All of the fast finishers were now marshaling their men at the front but this was the point when Tony Martin (OPQS) required a bike change. He was pushed back in by Brian Holm himself and the TT champion attempted to ride himself back to the bunch to help his sprinter Renshaw (OPQS). He was forced to stop again but within minutes, the fastest man in the World was back at the head of affairs.
As the break came down and was very likely to get caught, Porte attacked again. With 12km to go it was a do-or-die attempt to rewrite the finish and he had 11 seconds as he rounded the Arc d’Triomphe.
All of the teams were chasing and by the time they came back out of the tunnel he was just about to be reeled in. Paolini (Team Katusha) had punctured and was chasing to get back on for Kristoff.
As they came on to the Champs Élysées for the penultimate time it was all together as they took the bell.
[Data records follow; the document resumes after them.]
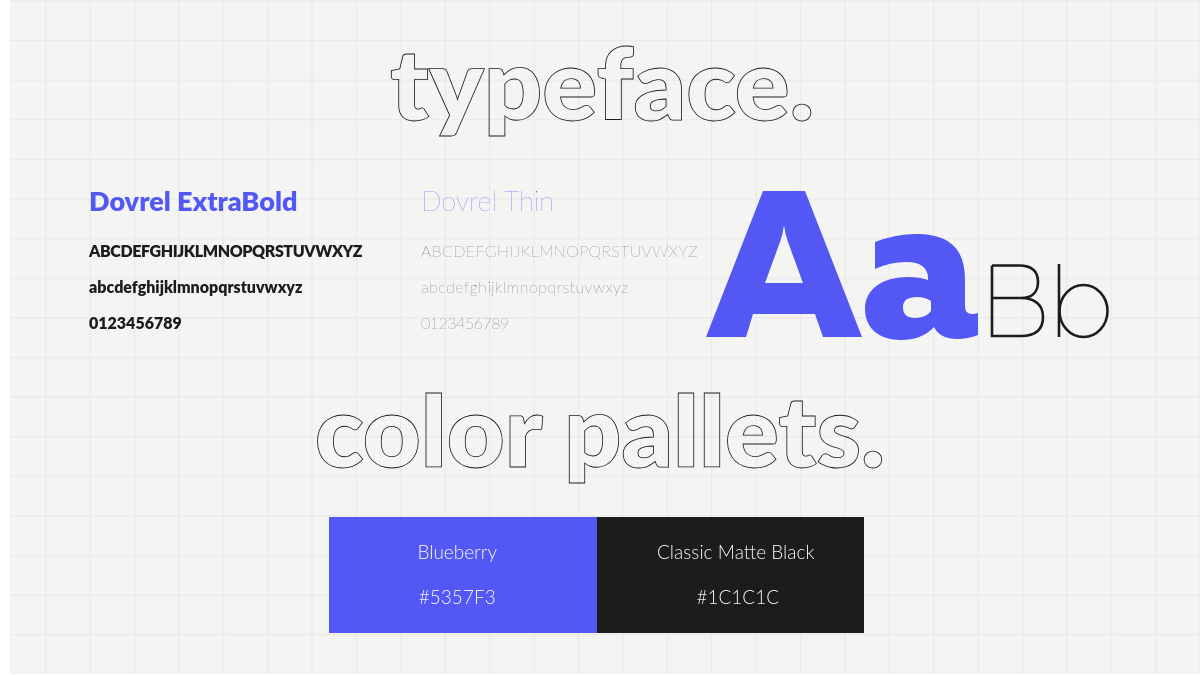
<!DOCTYPE html>
<html lang="en">
<head>
<meta charset="utf-8">
<title>Typeface and color pallets</title>
<style>
:root {
  --blueberry: #5357f3;
  --matte-black: #1c1c1c;
  --paper: #f4f4f2;
  --grid: #e9e9e8;
  --white: #fff;
}
* { box-sizing: border-box; margin: 0; padding: 0; }
html, body { width: 1200px; height: 675px; overflow: hidden; background: var(--white); }
.board {
  position: relative;
  width: 1200px;
  height: 675px;
  overflow: hidden;
  color: var(--matte-black);
  font-family: Lato, "Open Sans", sans-serif;
}
.board > svg { position: absolute; left: 0; top: 0; }
.heading {
  fill: none;
  stroke: var(--matte-black);
  stroke-width: .8;
  font-size: 98px;
  font-weight: 900;
}
.specimen { position: absolute; top: 180.5px; white-space: nowrap; }
.specimen h2 { height: 40px; margin-bottom: 12px; font-size: 27px; line-height: 40px; color: var(--blueberry); }
.specimen p { font-size: 16px; line-height: 36.4px; }
.extrabold { left: 89px; }
.extrabold, .extrabold h2 { font-weight: 900; }
.extrabold .upper { letter-spacing: -.4px; }
.thin { left: 421px; }
.thin, .thin h2 { font-weight: 200; }
.thin .upper { letter-spacing: .4px; }
.thin .lower { letter-spacing: .5px; }
.thin .digits { letter-spacing: -.5px; }
.pallet { position: absolute; left: 329px; top: 517px; width: 535px; height: 116px; display: flex; }
.swatch { flex: 1; padding-top: 12px; text-align: center; color: var(--white); font-size: 19px; font-weight: 300; line-height: 45px; }
.swatch p { white-space: nowrap; }
.blueberry { background: var(--blueberry); padding-right: 11px; }
.matte-black { background: var(--matte-black); padding-left: 11px; }
.matte-black .code { padding-left: 4px; }
</style>
</head>
<body>
<main class="board">
  <svg width="1200" height="675" viewBox="0 0 1200 675" aria-hidden="true">
    <defs>
      <pattern id="grid" x="45" y="40" width="44.4" height="39.6" patternUnits="userSpaceOnUse">
        <path d="M.7 0V40M0 .7H45" fill="none" stroke="var(--grid)" stroke-width="1.3"/>
      </pattern>
    </defs>
    <rect x="10" width="1190" height="674" fill="var(--paper)"/>
    <rect x="10" width="1190" height="674" fill="url(#grid)"/>
  </svg>

  <svg width="1200" height="675" viewBox="0 0 1200 675">
    <text class="heading" x="390" y="120" textLength="424" lengthAdjust="spacingAndGlyphs">typeface.</text>
    <text class="heading" x="315" y="467" textLength="570" lengthAdjust="spacingAndGlyphs">color pallets.</text>
    <g role="img" aria-label="Aa Bb">
      <g fill="var(--blueberry)" fill-rule="evenodd">
        <path d="M763 191H805L862 337H823L815 314H753L746 337H706ZM784 225Q783 234 780 242L765 283H803L788 242Q785 234 784 225Z"/>
        <path d="M875 242Q896 234 916 234C951 234 965 250 965 280V306Q965 314 972 314Q975 314 978 313V335Q968 339 957 339Q940 339 934 327Q922 340 901 340C879 340 865 328 865 309C865 288 884 277 908 277Q920 277 928 280Q929 262 906 262Q890 262 875 269ZM931 301Q925 297 917 297Q903 297 903 307Q903 318 915 318Q926 318 931 311Z"/>
      </g>
      <g fill="none" stroke="var(--matte-black)" stroke-width="2.6">
        <path d="M992 265.5V336H1021C1036 336 1043 329 1043 317C1043 305 1035 298 1021 298H992M1021 298C1032 298 1038 292 1038 282C1038 271 1032 265.5 1019 265.5H992"/>
        <path d="M1059 264V337"/>
        <ellipse cx="1083.5" cy="311" rx="24" ry="26"/>
      </g>
    </g>
  </svg>

  <section class="specimen extrabold">
    <h2>Dovrel ExtraBold</h2>
    <p class="upper">ABCDEFGHIJKLMNOPQRSTUVWXYZ</p>
    <p class="lower">abcdefghijklmnopqrstuvwxyz</p>
    <p class="digits">0123456789</p>
  </section>

  <section class="specimen thin">
    <h2>Dovrel Thin</h2>
    <p class="upper">ABCDEFGHIJKLMNOPQRSTUVWXYZ</p>
    <p class="lower">abcdefghijklmnopqrstuvwxyz</p>
    <p class="digits">0123456789</p>
  </section>

  <section class="pallet">
    <div class="swatch blueberry">
      <p>Blueberry</p>
      <p class="code">#5357F3</p>
    </div>
    <div class="swatch matte-black">
      <p>Classic Matte Black</p>
      <p class="code">#1C1C1C</p>
    </div>
  </section>
</main>
</body>
</html>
The lead-out men were looking for their sprinters as they all tried to sort themselves out. One more attack around the Arc and this time it was Simon Clarke (Orica-GreenEDGE). He sped down the road as the teams behind were all fighting for position.
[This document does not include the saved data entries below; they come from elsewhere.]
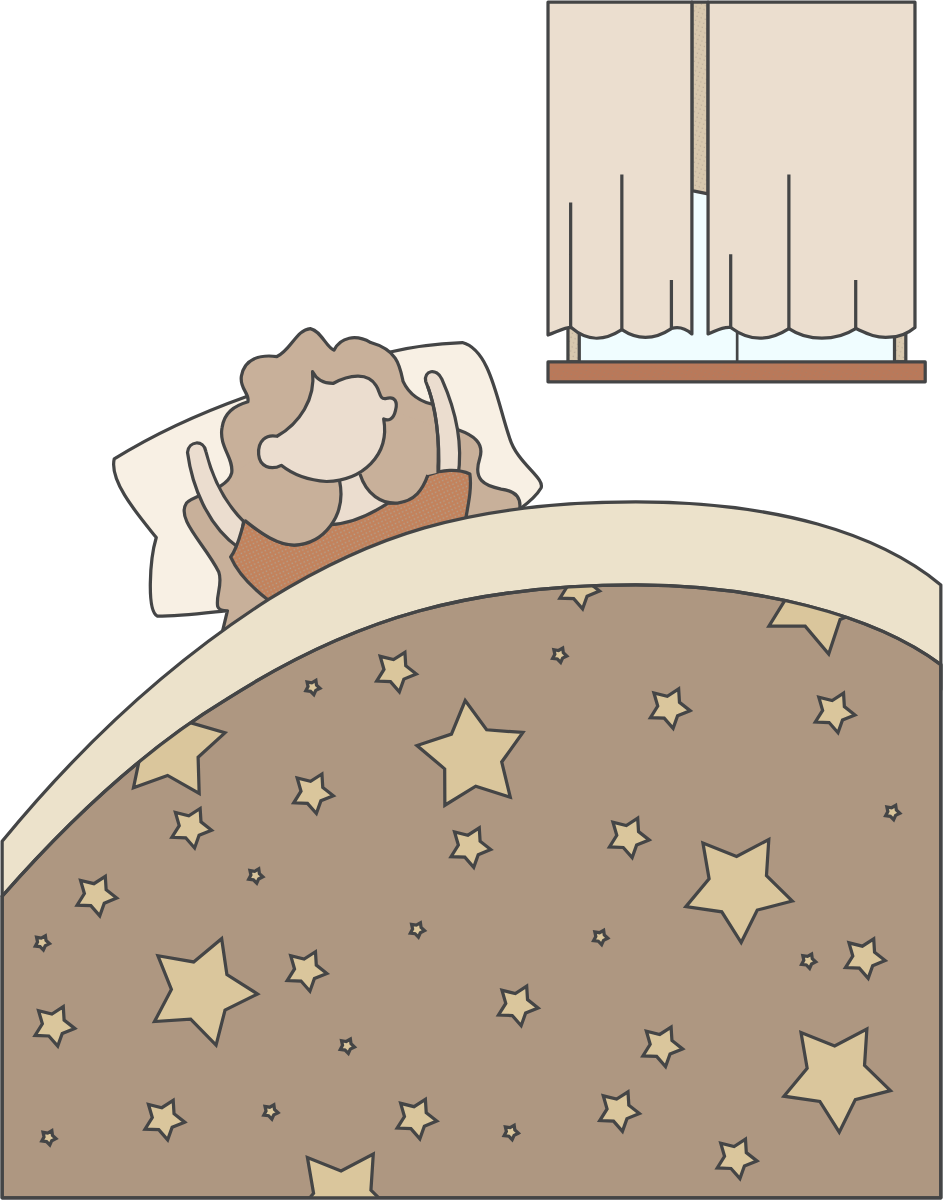
<!DOCTYPE html>
<html lang="en">
<head>
<meta charset="utf-8">
<title>Asleep under a starry blanket</title>
<style>
:root{
  --line:#444546; --paper:#fff; --curtain:#ebdecf; --sky:#f0fdff; --frame:#d8c8ae; --sill:#b9795a;
  --pillow:#f8f0e4; --hair:#c8b09a; --skin:#ebddcf; --shirt:#c2825c; --fleck:#b3a08c;
  --fold:#ece2cb; --blanket:#ae9781; --star:#dac69c;
}
html,body{margin:0;width:943px;height:1200px;overflow:hidden;background:var(--paper)}
.scene{display:block;width:943px;height:1200px}
.ink{stroke:var(--line);stroke-width:3;stroke-linejoin:round;stroke-linecap:butt}
.stars{stroke-linejoin:miter}
.open{fill:none}
.bare{stroke:none}
.curtain{fill:var(--curtain)} .sky{fill:var(--sky)} .pillow{fill:var(--pillow)}
.hair{fill:var(--hair)} .skin{fill:var(--skin)} .fold{fill:var(--fold)}
.blanket{fill:var(--blanket)} .stars{fill:var(--star)}
</style>
</head>
<body>
<svg class="scene" viewBox="0 0 875 1114" preserveAspectRatio="none" role="img" aria-label="A person with wavy hair asleep in bed beneath a blanket of stars, next to a curtained window">
<defs>
  <pattern id="shirt-weave" width="5" height="5" patternUnits="userSpaceOnUse" patternTransform="rotate(20)">
    <rect width="5" height="5" fill="var(--shirt)"/><circle cx="1.2" cy="1.2" r=".75" fill="var(--fleck)"/><circle cx="3.7" cy="3.7" r=".75" fill="var(--fleck)"/>
  </pattern>
  <pattern id="sill-grain" width="4" height="4" patternUnits="userSpaceOnUse" patternTransform="rotate(20)">
    <rect width="4" height="4" fill="var(--sill)"/><circle cx="1" cy="1" r=".5" fill="#a58069"/>
  </pattern>
  <pattern id="frame-grain" width="4" height="4" patternUnits="userSpaceOnUse" patternTransform="rotate(20)">
    <rect width="4" height="4" fill="var(--frame)"/><circle cx="1" cy="1" r=".65" fill="#b9aa98"/>
  </pattern>
  <path id="star-large" d="M52,0 22.7,16.5 16.1,49.5-8.7,26.6-42.1,30.6-28,0-42.1-30.6-8.7-26.6 16.1-49.5 22.7-16.5Z"/>
  <path id="star-medium" d="M19.500,0 8.700,6.300 6.200,18.500-3.300,10.300-16,11.600-10.800,0-16-11.600-3.300-10.300 6.200-18.500 8.700-6.300Z"/>
  <path id="star-small" d="M7,0 3.400,2.500 2.200,6.700-1.300,4-5.700,4.100-4.200,0-5.700-4.100-1.300-4 2.200-6.700 3.400-2.500Z"/>
  <path id="blanket-shape" d="M2,832C60,766 130,698 209,650C330,572 440,543 590,543C700,543 810,570 873,617V1112H2Z"/>
  <clipPath id="blanket-edge"><use href="#blanket-shape"/></clipPath>
</defs>

<g id="window" class="ink">
  <rect class="sky bare" x="537" y="160" width="293" height="176"/>
  <path fill="url(#frame-grain)" d="M642,2H657V180L642,177Z"/>
  <path fill="url(#frame-grain)" d="M527,290H537.500V336H527ZM830,290H840.500V336H830Z"/>
  <path class="open" stroke-width="2.500" d="M684,295V336"/>
  <rect fill="url(#sill-grain)" x="508.500" y="336" width="350" height="18.500"/>
  <path class="curtain" d="M508.500,2H642V310C635,304 629,303 623,305C608,315 592,316 577,306C560,317 545,317 530,304C524,304 517,308 508.500,311Z"/>
  <path class="curtain" d="M657,2H849V304C843,309 835,313 825,313C812,314 803,309 794,305C775,317 750,317 732,305C712,318 694,316 678,304C670,303 663,308 657,310Z"/>
  <path class="open" d="M529.500,188V304M577,162V306M623,260V305M678,236V304M732,162V305M794,260V305"/>
</g>

<g id="sleeper" class="ink">
  <path class="pillow" d="M106,426C146,401 187,383 229,368L361,327C385,321 405,319 429,318C455,325 461,372 473,407C480,430 506,444 502,453C498,460 491,466 483,472L400,520 209,567C190,569 166,572 146,572C136,567 139,519 145,499C129,479 101,447 106,426Z"/>
  <path class="hair" d="M206,588L211,567C207,567 203,566 202,563C200,553 207,542 203,531C190,505 163,482 173,467C180,459 211,455 215,439C217,425 203,415 206,397C208,383 217,377 230,373C232,365 222,361 224,349C227,333 241,329 257,331C270,325 275,306 288,305C298,307 303,323 310,325C316,313 330,310 344,318C369,325 371,340 374,354C381,369 393,374 405,376L425,399C439,404 450,411 445,426C439,445 449,451 465,454C480,456 484,463 482,474L300,560Z"/>
  <g id="arms" class="skin">
    <path d="M226,484C207,465 197,443 191,419C189,408 175,409 174,420C178,450 192,488 222,509Z"/>
    <path d="M406,442C408,412 406,380 395,354C393,344 405,341 410,352C422,379 430,410 425,442Z"/>
  </g>
  <path class="skin" d="M314,430L305,489C325,489 350,479 364,467L334,430Z"/>
  <path id="shirt" fill="url(#shirt-weave)" d="M227,483C243,496 258,506 273,506C288,505 300,496 307,487C326,486 345,477 360,467C378,468 392,455 397,441C410,436 425,435 436,440C438,455 434,470 431,488L250,558C233,545 220,531 214,517C221,508 223,495 227,483Z"/>
  <path class="hair bare" d="M227,483C243,496 258,506 273,506C300,505 322,479 315,446L250,415 217,440Z"/>
  <path class="open" d="M227,483C243,496 258,506 273,506C300,505 322,479 315,446"/>
  <path class="hair bare" d="M334,440C340,459 354,468 369,467C385,465 392,455 397,441L405,439 402,395 360,380Z"/>
  <path class="open" d="M334,440C340,459 354,468 369,467C385,465 392,455 397,441"/>
  <path class="open" d="M407,439C408,412 406,385 397,359"/>
  <path id="face" class="skin" d="M290,345C293,351 299,356 309,356C325,347 342,346 349,358C353,364 352,371 358,370C367,367 369,374 367,381C365,390 360,391 356,389C362,423 336,446 303,447C286,446 271,440 261,432C251,437 241,433 240,422C239,409 247,403 257,405C278,393 293,370 290,345Z"/>
</g>

<g id="bed" class="ink">
  <path class="fold" d="M2,832V781C70,698 150,620 250,556C340,500 430,466 590,466C720,466 815,495 873,543V640H300Z"/>
  <use class="blanket" href="#blanket-shape"/>
  <g class="stars" clip-path="url(#blanket-edge)">
    <use href="#star-large" transform="translate(438 702) rotate(47)"/>
    <use href="#star-large" transform="translate(685 823) rotate(15)"/>
    <use href="#star-large" transform="translate(187 920) rotate(3)"/>
    <use href="#star-large" transform="translate(776 999) rotate(15)"/>
    <use href="#star-large" transform="translate(318 1115) rotate(15)"/>
    <use href="#star-large" transform="translate(759 556) rotate(7)"/>
    <use href="#star-large" transform="translate(158 692) rotate(-13)"/>
    <use href="#star-medium" transform="translate(537 546) rotate(8)"/>
    <use href="#star-medium" transform="translate(367 623) rotate(8)"/>
    <use href="#star-medium" transform="translate(621 657) rotate(8)"/>
    <use href="#star-medium" transform="translate(774 661) rotate(8)"/>
    <use href="#star-medium" transform="translate(290 736) rotate(8)"/>
    <use href="#star-medium" transform="translate(177 768) rotate(8)"/>
    <use href="#star-medium" transform="translate(436 786) rotate(8)"/>
    <use href="#star-medium" transform="translate(583 777) rotate(8)"/>
    <use href="#star-medium" transform="translate(89 831) rotate(8)"/>
    <use href="#star-medium" transform="translate(284 901) rotate(8)"/>
    <use href="#star-medium" transform="translate(50 952) rotate(8)"/>
    <use href="#star-medium" transform="translate(480 933) rotate(8)"/>
    <use href="#star-medium" transform="translate(802 889) rotate(8)"/>
    <use href="#star-medium" transform="translate(614 971) rotate(8)"/>
    <use href="#star-medium" transform="translate(152 1039) rotate(8)"/>
    <use href="#star-medium" transform="translate(386 1038) rotate(8)"/>
    <use href="#star-medium" transform="translate(574 1031) rotate(8)"/>
    <use href="#star-medium" transform="translate(683 1075) rotate(8)"/>
    <use href="#star-small" transform="translate(290 638) rotate(8)"/>
    <use href="#star-small" transform="translate(519 608) rotate(8)"/>
    <use href="#star-small" transform="translate(828 754) rotate(8)"/>
    <use href="#star-small" transform="translate(237 813) rotate(8)"/>
    <use href="#star-small" transform="translate(387 863) rotate(8)"/>
    <use href="#star-small" transform="translate(39 875) rotate(8)"/>
    <use href="#star-small" transform="translate(557 870) rotate(8)"/>
    <use href="#star-small" transform="translate(750 892) rotate(8)"/>
    <use href="#star-small" transform="translate(322 971) rotate(8)"/>
    <use href="#star-small" transform="translate(251 1032) rotate(8)"/>
    <use href="#star-small" transform="translate(45 1056) rotate(8)"/>
    <use href="#star-small" transform="translate(474 1051) rotate(8)"/>
  </g>
  <use class="open" href="#blanket-shape"/>
</g>
</svg>
</body>
</html>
Giant-Shimano was working hard and Clarke couldn’t survive. It was all about the lead-out as Tony Martin attempted to bring Renshaw forward while Sagan freelanced from wheel to wheel. As they came down the Rue de Rivoli it was a free-for-all with no-one in control but out of the chaos Giant-Shimano once again took charge.
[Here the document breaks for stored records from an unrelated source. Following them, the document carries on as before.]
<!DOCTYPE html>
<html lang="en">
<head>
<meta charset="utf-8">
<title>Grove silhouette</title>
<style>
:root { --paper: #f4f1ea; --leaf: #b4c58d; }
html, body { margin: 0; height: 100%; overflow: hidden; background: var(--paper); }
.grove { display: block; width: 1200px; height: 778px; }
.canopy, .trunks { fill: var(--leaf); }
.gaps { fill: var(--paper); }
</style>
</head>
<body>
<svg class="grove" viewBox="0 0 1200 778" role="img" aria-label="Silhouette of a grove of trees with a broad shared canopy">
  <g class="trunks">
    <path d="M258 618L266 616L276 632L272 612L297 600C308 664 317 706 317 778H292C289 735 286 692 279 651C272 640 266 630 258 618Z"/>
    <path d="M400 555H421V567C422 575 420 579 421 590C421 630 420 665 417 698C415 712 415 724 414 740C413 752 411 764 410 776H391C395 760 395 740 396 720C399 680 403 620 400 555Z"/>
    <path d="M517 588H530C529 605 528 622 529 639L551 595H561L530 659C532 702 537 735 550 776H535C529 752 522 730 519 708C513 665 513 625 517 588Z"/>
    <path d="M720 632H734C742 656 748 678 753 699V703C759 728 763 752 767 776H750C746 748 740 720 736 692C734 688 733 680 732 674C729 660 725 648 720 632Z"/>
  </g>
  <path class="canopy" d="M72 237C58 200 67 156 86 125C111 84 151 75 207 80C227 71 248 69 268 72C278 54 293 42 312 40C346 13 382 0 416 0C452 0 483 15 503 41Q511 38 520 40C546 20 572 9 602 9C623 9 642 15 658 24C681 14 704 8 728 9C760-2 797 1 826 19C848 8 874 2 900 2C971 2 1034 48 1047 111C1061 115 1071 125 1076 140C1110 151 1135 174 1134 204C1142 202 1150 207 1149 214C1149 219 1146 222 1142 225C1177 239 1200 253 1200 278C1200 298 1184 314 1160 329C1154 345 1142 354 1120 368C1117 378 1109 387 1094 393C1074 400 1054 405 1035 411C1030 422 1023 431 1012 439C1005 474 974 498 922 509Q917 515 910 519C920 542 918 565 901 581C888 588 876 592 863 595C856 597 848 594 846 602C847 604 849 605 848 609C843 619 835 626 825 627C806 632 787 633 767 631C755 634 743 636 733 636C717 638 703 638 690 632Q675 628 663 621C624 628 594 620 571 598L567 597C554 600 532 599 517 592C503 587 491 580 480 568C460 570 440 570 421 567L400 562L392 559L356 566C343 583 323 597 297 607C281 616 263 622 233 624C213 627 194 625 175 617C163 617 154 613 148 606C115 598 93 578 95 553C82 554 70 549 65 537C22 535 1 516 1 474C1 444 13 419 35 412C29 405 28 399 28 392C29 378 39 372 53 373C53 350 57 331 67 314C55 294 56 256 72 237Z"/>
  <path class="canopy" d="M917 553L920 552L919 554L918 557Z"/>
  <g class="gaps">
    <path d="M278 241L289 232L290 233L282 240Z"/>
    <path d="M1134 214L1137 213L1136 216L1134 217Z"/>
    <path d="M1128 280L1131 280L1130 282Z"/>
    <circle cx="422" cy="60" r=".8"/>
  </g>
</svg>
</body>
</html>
Marcel Kittel yet again
Across the Place de la Concorde and onto the Champs Élysées and it looked as if Marcel Kittel had gone too soon. He seemed to be out on his own just as Alexander Kristoff came alongside and pulled ahead. But Kittel fired the afterburners and just came right back at him and overhauled the man from Oslo and was moving away as he crossed the line to ‘top and tale’ this fantastic Tour de France.
Behind the madness of the sprinters Nibali crossed the line with his arms in the air and the congratulations of his teammates all around him. He’s won his first Tour de France but if he can repeat the performance shown in this race then it won’t be his last. Everybody wanted a piece of the Italian Champion but Vinokourov was right there to make sure his rider got through to his family. And two Frenchmen on the podium…who’d have thought that back in Yorkshire?
The Nibali family
This has been one of the best Tours of recent years. Stay tuned for Ed’s report from the Champs Élysées in Paris.
Tour de France Stage 21 Result:
1. Marcel Kittel (Ger) Giant-Shimano in 3:20:50
2. Alexander Kristoff (Nor) Katusha
3. Ramunas Navardauskas (Ltu) Garmin-Sharp
4. André Greipel (Ger) Lotto Belisol
5. Mark Renshaw (Aus) Omega Pharma – Quick-Step
6. Bernhard Eisel (Aut) Sky
7. Bryan Coquard (Fra) Europcar
8. Alessandro Petacchi (Ita) Omega Pharma – Quick-Step
9. Peter Sagan (Svk) Cannondale
10. Romain Feillu (Fra) Bretagne-Seche Environnement.
Tour de France Stage 21 Result:
1. Vincenzo Nibali (Ita) Astana in 89:59:06
2. Jean-Christophe Péraud (Fra) AG2R-La Mondiale at 7:37
3. Thibaut Pinot (Fra) FDJ.fr at 8:15
4. Alejandro Valverde Belmonte (Spa) Movistar at 9:40
5. Tejay Van Garderen (USA) BMC at 11:24
6. Romain Bardet (Fra) AG2R-La Mondiale at 11:26
7. Leopold Konig (Cze) Netapp-Endura at 14:32
8. Haimar Zubeldia Agirre (Spa) Trek at 17:57
9. Laurens Ten Dam (Ned) Belkin at 18:11
10. Bauke Mollema (Ned) Belkin at 21:15
11. Pierre Rolland (Fra) Europcar at 23:07
12. Frank Schleck (Lux) Trek at 25:48
13. Jurgen Van Den Broeck (Bel) Lotto Belisol at 34:01
14. Yury Trofimov (Rus) Katusha at 36:41
15. Steven Kruijswijk (Ned) Belkin at 38:15
16. Brice Feillu (Fra) Bretagne-Seche Environnement at 43:59
17. Christopher Horner (USA) Lampre-Merida at 44:31
18. Mikel Nieve Iturralde (Spa) Sky at 46:31
19. John Gadret (Fra) Movistar at 47:30
20. Tanel Kangert (Est) Astana at 52:11
21. Ben Gastauer (Lux) AG2R-La Mondiale at 58:00
22. Geraint Thomas (GB) Sky at 59:14
23. Richie Porte (Aus) Sky at 1:01:08
24. Jan Bakelants (Bel) Omega Pharma-Quick Step at 1:06:28
25. Cyril Gautier (Fra) Europcar at 1:08:47.